    It became too X-Filesish for me in the end

  • cana

    The costumed Daredevil off course, and not just the red suit but a short daliance with the origional yellow and red. Stick to the origional concept always as much as possible. The best Superhero movies do. Completely ignore the Affleck movie at all costs.

  • Mario Di Giacomo

    You could get away with a _different_ costume, I suppose.  Something not quite as flashy, like Miller used in the end of “Man Without Fear”.  I also think you could get some mileage out of pushing the parkour elements, to give the “hero” scenes some flair.

  • Lord Prong

    Never understood the hatred or derision for the Daredevil film.  I quite enjoyed the theatrical cut and the Director’s Cut was even better.  Everyone seems to jump on the “hate” bandwagon but I’ve yet to read any negative comments that are at all relevant.  The old “Ben Affleck” is a wooden actor is garbage as he was fine, and the film wouldn’t have even been made if he hadn’t stepped up to do it.

  • bfg666

    Ughhh, please no! The yellow and red costume was an abomination!

  • bfg666

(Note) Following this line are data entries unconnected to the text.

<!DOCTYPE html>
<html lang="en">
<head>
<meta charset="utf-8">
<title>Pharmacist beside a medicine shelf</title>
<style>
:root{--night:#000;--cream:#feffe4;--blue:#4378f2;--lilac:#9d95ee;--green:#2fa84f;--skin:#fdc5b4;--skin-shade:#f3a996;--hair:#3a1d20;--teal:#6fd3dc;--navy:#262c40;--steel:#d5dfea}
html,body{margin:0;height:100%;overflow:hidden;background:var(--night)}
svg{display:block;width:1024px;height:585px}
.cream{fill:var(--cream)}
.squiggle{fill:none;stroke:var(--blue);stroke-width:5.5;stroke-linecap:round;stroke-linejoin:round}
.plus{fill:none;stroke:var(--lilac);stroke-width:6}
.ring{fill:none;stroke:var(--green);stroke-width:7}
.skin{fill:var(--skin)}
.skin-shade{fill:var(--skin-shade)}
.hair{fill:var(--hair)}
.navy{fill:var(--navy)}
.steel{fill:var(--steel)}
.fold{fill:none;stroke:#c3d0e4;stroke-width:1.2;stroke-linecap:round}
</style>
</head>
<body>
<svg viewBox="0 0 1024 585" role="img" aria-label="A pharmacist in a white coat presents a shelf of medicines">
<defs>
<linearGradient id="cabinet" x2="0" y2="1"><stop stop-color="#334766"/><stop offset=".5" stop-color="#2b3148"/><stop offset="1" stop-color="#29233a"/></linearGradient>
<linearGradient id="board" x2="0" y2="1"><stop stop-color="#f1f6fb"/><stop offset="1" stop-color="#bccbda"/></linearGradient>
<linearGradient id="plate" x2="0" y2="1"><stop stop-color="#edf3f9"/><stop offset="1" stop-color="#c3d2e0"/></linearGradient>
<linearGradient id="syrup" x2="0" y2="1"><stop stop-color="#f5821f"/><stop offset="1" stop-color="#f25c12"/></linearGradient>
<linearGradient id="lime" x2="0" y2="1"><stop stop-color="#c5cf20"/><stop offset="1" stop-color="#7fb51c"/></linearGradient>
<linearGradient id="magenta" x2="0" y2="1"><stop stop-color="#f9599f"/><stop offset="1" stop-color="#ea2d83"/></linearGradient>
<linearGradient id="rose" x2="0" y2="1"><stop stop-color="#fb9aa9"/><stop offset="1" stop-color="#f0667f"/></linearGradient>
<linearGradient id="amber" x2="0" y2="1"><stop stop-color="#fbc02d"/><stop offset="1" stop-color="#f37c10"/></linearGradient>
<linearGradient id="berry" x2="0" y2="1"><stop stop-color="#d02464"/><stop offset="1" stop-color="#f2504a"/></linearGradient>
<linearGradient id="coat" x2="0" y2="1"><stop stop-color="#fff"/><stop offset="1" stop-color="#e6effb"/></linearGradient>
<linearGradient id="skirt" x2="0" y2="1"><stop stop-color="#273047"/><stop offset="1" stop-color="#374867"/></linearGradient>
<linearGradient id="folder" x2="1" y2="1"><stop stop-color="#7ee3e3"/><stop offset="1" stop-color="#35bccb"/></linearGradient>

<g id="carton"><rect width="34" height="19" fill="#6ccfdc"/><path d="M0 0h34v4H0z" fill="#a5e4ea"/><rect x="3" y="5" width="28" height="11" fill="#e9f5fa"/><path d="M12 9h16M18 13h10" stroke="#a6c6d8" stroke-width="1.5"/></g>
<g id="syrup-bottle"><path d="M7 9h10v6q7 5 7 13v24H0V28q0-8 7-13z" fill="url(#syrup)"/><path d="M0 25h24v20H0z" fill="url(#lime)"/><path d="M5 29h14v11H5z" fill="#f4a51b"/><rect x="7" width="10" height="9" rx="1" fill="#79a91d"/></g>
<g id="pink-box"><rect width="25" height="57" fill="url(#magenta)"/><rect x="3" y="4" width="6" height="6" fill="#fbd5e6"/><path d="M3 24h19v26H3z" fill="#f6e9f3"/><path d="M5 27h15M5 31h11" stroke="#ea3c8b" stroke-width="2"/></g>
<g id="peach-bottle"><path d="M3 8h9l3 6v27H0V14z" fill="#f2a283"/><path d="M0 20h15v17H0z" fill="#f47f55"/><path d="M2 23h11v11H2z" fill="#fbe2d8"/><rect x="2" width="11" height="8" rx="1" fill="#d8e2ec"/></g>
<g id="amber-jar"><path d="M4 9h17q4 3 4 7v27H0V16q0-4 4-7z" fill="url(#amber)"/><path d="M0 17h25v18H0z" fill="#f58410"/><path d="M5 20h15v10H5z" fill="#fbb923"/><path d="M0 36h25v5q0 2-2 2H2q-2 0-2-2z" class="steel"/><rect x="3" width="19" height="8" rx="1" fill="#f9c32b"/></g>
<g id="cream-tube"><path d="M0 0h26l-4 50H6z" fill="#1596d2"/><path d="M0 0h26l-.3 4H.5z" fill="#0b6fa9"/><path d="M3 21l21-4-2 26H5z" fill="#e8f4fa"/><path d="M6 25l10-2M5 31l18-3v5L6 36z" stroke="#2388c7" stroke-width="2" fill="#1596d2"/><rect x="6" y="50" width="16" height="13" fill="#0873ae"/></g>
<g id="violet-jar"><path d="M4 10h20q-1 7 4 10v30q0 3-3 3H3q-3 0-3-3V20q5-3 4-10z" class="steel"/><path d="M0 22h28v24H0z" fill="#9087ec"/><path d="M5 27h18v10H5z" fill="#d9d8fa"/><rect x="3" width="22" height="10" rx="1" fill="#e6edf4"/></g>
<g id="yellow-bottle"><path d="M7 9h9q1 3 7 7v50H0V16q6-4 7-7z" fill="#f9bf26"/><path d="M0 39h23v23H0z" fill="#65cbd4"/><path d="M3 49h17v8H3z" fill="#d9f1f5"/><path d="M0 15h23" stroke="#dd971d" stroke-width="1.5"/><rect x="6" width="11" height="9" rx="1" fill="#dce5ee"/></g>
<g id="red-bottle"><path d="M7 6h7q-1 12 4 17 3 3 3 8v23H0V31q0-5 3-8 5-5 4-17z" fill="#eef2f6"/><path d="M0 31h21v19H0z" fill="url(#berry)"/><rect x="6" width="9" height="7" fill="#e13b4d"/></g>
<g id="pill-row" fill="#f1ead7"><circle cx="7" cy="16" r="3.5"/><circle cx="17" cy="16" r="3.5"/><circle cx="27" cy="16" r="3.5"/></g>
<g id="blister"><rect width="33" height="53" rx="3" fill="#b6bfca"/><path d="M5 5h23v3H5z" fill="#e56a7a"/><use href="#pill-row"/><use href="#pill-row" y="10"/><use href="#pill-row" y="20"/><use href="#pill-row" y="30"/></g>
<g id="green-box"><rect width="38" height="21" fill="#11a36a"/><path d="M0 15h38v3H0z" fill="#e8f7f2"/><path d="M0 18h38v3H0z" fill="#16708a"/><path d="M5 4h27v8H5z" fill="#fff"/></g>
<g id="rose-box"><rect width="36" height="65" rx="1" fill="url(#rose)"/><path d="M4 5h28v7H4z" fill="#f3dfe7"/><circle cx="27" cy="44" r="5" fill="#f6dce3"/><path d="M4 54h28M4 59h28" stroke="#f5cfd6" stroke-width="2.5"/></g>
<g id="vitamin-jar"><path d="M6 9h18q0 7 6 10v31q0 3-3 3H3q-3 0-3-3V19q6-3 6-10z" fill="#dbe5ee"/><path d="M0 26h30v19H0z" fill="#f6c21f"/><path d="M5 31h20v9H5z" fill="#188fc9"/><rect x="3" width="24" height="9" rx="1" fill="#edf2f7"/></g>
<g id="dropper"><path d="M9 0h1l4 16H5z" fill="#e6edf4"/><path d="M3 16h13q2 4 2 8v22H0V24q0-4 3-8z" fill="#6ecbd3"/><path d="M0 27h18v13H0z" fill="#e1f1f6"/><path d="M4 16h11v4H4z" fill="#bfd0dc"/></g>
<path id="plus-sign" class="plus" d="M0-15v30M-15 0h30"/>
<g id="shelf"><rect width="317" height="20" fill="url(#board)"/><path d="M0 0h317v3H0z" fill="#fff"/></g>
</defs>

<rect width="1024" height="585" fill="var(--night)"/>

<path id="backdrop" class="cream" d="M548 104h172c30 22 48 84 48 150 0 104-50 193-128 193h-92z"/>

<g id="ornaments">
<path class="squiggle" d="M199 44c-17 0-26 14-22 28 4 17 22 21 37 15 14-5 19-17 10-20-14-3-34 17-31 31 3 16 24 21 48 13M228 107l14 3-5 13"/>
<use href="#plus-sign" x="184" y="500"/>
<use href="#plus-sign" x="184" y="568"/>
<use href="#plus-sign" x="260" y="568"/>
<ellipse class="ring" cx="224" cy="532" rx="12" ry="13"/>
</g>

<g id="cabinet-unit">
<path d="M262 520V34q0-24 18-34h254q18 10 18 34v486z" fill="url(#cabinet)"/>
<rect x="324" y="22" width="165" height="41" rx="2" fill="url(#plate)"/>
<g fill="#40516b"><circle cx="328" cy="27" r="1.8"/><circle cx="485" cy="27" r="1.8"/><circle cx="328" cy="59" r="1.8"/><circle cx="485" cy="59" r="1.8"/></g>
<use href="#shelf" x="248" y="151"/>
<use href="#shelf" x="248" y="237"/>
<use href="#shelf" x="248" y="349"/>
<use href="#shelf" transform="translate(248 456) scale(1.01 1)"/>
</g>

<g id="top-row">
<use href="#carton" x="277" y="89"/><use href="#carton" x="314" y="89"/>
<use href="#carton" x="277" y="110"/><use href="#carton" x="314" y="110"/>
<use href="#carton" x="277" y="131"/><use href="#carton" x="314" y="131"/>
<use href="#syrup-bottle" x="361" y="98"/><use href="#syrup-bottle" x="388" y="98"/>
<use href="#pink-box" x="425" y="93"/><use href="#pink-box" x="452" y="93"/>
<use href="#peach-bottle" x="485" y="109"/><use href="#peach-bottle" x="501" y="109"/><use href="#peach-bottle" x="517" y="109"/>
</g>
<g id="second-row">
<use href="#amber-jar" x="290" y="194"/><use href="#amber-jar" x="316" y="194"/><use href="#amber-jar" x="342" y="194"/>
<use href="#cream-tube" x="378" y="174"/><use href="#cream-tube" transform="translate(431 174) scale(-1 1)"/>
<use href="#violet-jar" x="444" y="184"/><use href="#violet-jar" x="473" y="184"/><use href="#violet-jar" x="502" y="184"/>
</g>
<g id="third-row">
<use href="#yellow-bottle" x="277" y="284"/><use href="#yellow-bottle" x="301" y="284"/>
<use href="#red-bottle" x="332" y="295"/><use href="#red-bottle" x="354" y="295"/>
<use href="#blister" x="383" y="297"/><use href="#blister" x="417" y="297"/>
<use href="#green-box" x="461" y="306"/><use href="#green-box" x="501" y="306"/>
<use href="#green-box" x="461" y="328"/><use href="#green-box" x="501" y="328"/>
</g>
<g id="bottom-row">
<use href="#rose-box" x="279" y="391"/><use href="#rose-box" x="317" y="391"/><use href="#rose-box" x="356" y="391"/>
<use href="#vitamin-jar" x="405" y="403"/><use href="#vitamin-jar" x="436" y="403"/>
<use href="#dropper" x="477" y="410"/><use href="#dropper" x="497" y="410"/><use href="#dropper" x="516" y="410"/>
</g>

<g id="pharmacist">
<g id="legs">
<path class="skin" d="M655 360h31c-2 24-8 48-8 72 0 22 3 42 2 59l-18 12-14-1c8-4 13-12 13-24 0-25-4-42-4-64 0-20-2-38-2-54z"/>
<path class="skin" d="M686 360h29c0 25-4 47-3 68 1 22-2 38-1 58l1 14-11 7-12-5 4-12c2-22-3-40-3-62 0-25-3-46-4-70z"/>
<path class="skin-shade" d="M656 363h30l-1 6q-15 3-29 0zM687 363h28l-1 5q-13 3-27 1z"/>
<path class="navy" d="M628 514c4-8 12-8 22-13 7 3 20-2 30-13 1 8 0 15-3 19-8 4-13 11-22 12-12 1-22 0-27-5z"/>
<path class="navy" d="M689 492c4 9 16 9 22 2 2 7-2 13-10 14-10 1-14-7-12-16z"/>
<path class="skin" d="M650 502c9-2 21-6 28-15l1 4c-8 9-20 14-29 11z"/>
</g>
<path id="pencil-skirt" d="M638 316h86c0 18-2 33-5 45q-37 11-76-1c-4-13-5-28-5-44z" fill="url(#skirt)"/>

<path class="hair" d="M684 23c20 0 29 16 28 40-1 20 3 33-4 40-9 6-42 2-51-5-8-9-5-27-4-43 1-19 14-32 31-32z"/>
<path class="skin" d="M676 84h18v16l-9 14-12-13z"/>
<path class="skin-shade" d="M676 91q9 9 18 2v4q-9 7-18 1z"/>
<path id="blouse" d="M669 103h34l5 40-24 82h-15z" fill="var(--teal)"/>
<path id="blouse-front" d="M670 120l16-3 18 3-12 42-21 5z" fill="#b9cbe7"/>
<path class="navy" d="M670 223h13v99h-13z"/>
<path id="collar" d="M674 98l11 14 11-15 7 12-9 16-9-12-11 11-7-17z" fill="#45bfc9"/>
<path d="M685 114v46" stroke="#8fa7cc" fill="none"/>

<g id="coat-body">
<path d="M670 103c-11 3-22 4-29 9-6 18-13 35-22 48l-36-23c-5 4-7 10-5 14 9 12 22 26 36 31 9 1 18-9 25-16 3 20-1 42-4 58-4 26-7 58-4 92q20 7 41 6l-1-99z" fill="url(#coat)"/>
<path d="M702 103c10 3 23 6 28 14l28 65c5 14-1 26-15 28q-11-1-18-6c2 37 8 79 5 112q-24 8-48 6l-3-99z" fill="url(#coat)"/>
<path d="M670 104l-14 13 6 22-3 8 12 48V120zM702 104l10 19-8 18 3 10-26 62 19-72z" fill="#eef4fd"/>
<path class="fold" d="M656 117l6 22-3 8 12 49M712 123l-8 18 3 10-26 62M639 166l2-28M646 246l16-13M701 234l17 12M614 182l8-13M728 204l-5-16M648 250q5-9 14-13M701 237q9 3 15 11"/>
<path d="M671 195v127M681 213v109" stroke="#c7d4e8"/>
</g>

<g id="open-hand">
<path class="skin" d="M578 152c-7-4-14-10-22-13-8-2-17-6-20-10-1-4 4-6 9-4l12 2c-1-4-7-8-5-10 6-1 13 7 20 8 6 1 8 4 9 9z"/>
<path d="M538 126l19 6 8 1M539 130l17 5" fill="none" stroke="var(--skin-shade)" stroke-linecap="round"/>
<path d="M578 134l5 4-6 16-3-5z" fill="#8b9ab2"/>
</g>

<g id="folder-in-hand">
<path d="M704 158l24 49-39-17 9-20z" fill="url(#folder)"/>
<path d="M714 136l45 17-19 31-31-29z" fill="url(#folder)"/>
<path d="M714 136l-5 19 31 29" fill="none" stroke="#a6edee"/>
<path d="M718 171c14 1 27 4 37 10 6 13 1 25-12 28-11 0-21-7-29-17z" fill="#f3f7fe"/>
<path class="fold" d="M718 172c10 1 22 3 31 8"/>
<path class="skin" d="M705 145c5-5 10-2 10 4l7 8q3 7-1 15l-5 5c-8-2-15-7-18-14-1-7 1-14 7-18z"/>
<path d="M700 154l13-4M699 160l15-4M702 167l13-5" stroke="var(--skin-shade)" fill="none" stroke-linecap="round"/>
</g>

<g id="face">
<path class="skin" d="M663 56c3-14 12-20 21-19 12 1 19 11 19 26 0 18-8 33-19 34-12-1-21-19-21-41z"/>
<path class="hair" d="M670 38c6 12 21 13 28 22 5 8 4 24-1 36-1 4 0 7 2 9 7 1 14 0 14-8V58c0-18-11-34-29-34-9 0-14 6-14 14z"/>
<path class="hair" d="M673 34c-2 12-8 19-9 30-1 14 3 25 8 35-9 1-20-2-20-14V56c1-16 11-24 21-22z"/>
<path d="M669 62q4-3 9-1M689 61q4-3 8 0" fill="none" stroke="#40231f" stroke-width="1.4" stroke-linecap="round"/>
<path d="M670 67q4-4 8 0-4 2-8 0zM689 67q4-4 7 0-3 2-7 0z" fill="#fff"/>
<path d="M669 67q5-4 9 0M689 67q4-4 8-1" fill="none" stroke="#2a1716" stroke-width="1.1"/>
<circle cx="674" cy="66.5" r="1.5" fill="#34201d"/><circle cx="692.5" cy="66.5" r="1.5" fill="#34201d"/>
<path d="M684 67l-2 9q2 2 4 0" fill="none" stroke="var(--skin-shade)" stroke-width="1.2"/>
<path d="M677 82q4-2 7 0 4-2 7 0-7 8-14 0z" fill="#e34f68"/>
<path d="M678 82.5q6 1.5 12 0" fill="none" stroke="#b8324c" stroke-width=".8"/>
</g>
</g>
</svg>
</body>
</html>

    I don’t jump on anything. I make my own mind, thank you, don’t need critics to tell me what I should feel.
    What I felt watching that turd was a mix between heavy boredom and hysterical laughter. Each time I see a Ben Affleck movie, I am confirmed that he’s a terrible actor who can act like my left foot and has the approximate charisma of an amoeba… except in that Jay and Silent Bob flick, but then again, he was not really acting in it, just fooled around with his pals, so he was more natural. And he made by far the lamest impersonation of a blind man I ever saw.
    Honestly, this guy is a joke and I really don’t understand his success. I wish he hadn’t stepped up, because I would have highly preferred no movie at all than this massive waste of footage.